Action in low-income communities
by Professor John Pickford of the Water, Engineering and Development Centre at Loughborough University of Technology.
It is often said that much of the disease in low-income countries is caused by bad water. Water-related diseases, so we are told, cause the deaths of many millions of children each year and occupy most of the hospital beds in developing countries. Diarrhoea in its various forms is a killer, as well as causing pain and suffering.
Water quality is unfairly blamed for all these problems. However, nearly all so-called water-carried diseases, from quick-killing cholera to uncomfortable stomach-ache, are really spread through poor hygiene and sanitation practices. Lack of sanitation may mean that water is contaminated but these diseases are also passed on in other ways. The diagram on page 2 shows some of the other ways in which diseases can be spread from the faeces of the infected person to other people.
The spread of disease

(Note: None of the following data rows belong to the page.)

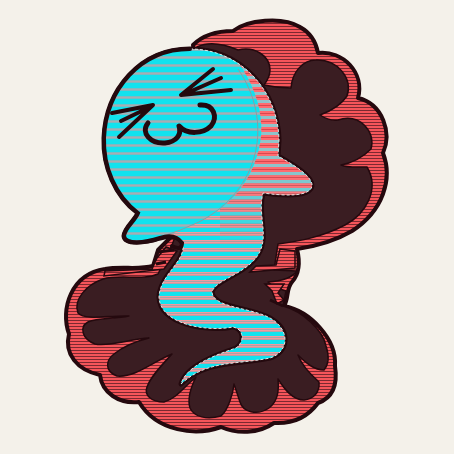
<!DOCTYPE html>
<html lang="en">
<head>
<meta charset="utf-8">
<title>Pearl ghost in a clam shell</title>
<style>
:root{--paper:#f4f1ea;--ink:#3a1d22;--line:#24090e;--red:#f5555a;--maroon:#7c2930;--cyan:#12e2ee;--steel:#7fb9c1;--pink:#f39a9e}
html,body{margin:0;background:var(--paper);overflow:hidden}
svg{display:block;width:454px;height:454px}
.shell-rim{stroke:var(--line);stroke-width:4;stroke-linejoin:round}
.shell-inside{fill:var(--ink);stroke:var(--line);stroke-width:1.5;stroke-linejoin:round}
.face{fill:none;stroke:var(--line);stroke-linecap:round;stroke-linejoin:round}
</style>
</head>
<body>
<svg viewBox="0 0 454 454" role="img" aria-label="Laughing pearl ghost rising from an open clam shell">
<defs>
<pattern id="rim-lines" width="8" height="3" patternUnits="userSpaceOnUse">
<rect width="8" height="3" fill="var(--red)"/><rect y="2" width="8" height="1.2" fill="var(--maroon)"/>
</pattern>
<pattern id="light-lines" width="8" height="8" patternUnits="userSpaceOnUse">
<rect width="8" height="8" fill="var(--cyan)"/><rect width="8" height="3" fill="var(--steel)"/><rect y="1" width="8" height="1" fill="#a9adb2"/>
</pattern>
<pattern id="body-lines" width="8" height="8" patternUnits="userSpaceOnUse">
<rect width="8" height="8" fill="var(--cyan)"/><rect width="8" height="4" fill="var(--pink)"/><rect y="1" width="8" height="1" fill="#a9a3a8"/><rect y="3" width="8" height="1" fill="#b9a0a5"/>
</pattern>
<pattern id="shade-lines" width="8" height="8" patternUnits="userSpaceOnUse">
<rect width="8" height="8" fill="#ff6b6f"/><rect y="4" width="8" height="3" fill="#8fc3ca"/><rect y="1" width="8" height="1" fill="#d9474e"/>
</pattern>
<linearGradient id="shade-fade" gradientUnits="userSpaceOnUse" x1="0" y1="170" x2="0" y2="250">
<stop offset="0" stop-color="#fff"/><stop offset="1" stop-color="#000"/>
</linearGradient>
<mask id="shade-mask"><rect width="454" height="454" fill="url(#shade-fade)"/></mask>
<path id="ghost" d="M190 49C240 49 278 90 279 140L278 156C292 164 313 176 312 186C310 197 285 196 263 193C257 215 270 236 258 255C246 274 215 280 212 292C213 308 250 307 270 318C291 330 289 352 270 358C235 365 207 360 181 384C186 366 215 355 236 348C245 342 244 329 233 327C208 332 160 325 159 297C160 275 185 262 183 245C180 235 170 235 160 238C145 243 125 245 124 236C125 227 135 221 138 213C115 196 103 166 104 138C106 90 140 49 190 49Z"/>
<clipPath id="ghost-clip"><use href="#ghost"/></clipPath>
</defs>

<rect width="454" height="454" fill="var(--paper)"/>

<g id="shell">
<path class="shell-rim" fill="url(#rim-lines)" d="M193 45C203 35 218 31 233 31C247 20 282 16 300 27C311 33 316 42 318 53C343 50 365 73 358 98C383 104 392 133 383 153C393 179 383 211 352 231C335 241 317 246 297 249C300 261 300 273 292 282C286 289 289 298 284 306C310 311 337 339 335 366C338 386 332 398 318 403C307 418 292 424 274 423C258 434 237 434 221 427C196 436 157 432 139 402C119 404 102 393 100 375C77 370 64 354 69 334C60 309 71 274 105 269C121 266 139 270 153 266L158 250L170 238L200 100Z"/>
<path class="shell-inside" d="M197 47C209 41 224 44 238 50C255 46 270 56 270 70C270 76 267 81 264 85C273 87 282 88 291 88C292 73 302 60 316 60C337 59 353 78 347 96C341 105 331 111 320 115C326 119 332 121 338 120C360 113 376 132 371 149C363 157 352 163 341 165C348 168 357 167 367 167C380 189 366 214 345 225C322 237 300 241 278 244L274 270L297 271C292 278 282 281 268 282C274 288 281 289 286 291L283 306C302 311 323 330 326 346C329 355 329 364 324 370C314 370 306 363 298 355C302 366 311 375 319 382C320 393 313 399 304 400C293 400 285 390 278 379C279 391 278 401 269 408C257 416 243 412 240 402L234 384C233 394 228 410 221 416C207 420 194 417 190 408C187 398 191 387 196 377C185 386 176 399 164 402C151 402 144 395 147 387C151 376 162 365 172 354C154 361 135 378 117 376C104 371 106 360 114 354C125 345 137 341 149 338C130 339 109 347 95 344C82 339 79 327 88 322C98 318 114 319 129 316C109 315 86 321 78 313C73 300 86 285 103 279C121 274 143 281 158 274L172 245L220 120Z"/>
<path fill="url(#rim-lines)" stroke="var(--line)" stroke-width="1.5" d="M157 258L166 247L177 251L164 269L104 276L105 271L152 269ZM280 249L295 251L295 268L250 272L256 266L276 265ZM265 284L284 284L278 293L284 300L277 304L272 291Z"/>
<path fill="none" stroke="var(--line)" stroke-width="3" d="M158 252L174 250M156 264L166 262M283 306L270 300"/>
</g>

<g id="pearl-ghost">
<use href="#ghost" fill="none" stroke="var(--line)" stroke-width="5" stroke-linejoin="round"/>
<g clip-path="url(#ghost-clip)">
<rect x="95" y="40" width="225" height="350" fill="url(#body-lines)"/>
<rect x="220" y="40" width="100" height="220" fill="url(#shade-lines)" mask="url(#shade-mask)"/>
<path fill="url(#light-lines)" d="M90 40H220C245 66 264 100 261 137C256 177 232 206 199 222C174 234 145 244 90 250Z"/>
<path fill="none" stroke="#8d9ba2" d="M238 69C274 121 261 190 199 222Q180 231 160 237"/>
</g>
<use href="#ghost" fill="none" stroke="#dfe6e4" stroke-width="1" stroke-dasharray="3 2"/>
<path fill="none" stroke="var(--line)" stroke-width="4" stroke-linecap="round" d="M190 49C140 49 106 90 104 138C103 166 115 196 138 213C135 221 125 227 124 236C125 245 145 243 160 238Q175 233 182 243Q182 251 172 246"/>
</g>

<g id="laughing-face" class="face" stroke-width="4">
<path d="M112 113L153 105L119 137M121 121L150 107"/>
<path d="M213 69L181 95L231 90M187 93L221 78"/>
<path stroke-width="5" d="M148 123C140 133 151 144 165 143C176 142 182 135 179 126C187 135 203 134 211 126C218 117 214 104 200 105"/>
</g>
</svg>
</body>
</html>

In Tanzania a medical officer told me about his investigations into the quite serious cholera outbreak in the mid-1970s. He had tried to work out how the infection spread. In one rural area a map marked with cholera cases showed clearly that all were along a stream used as water supply. Once the stream was polluted by cholera bacteria, people downstream were likely to be infected. But in Dar es Salaam (the capital city) he could find no connection between the epidemic and water. Here it seemed many women had contracted the disease while tending sick relatives and carrying out rites on those who had died. Their hands acted as the carrier.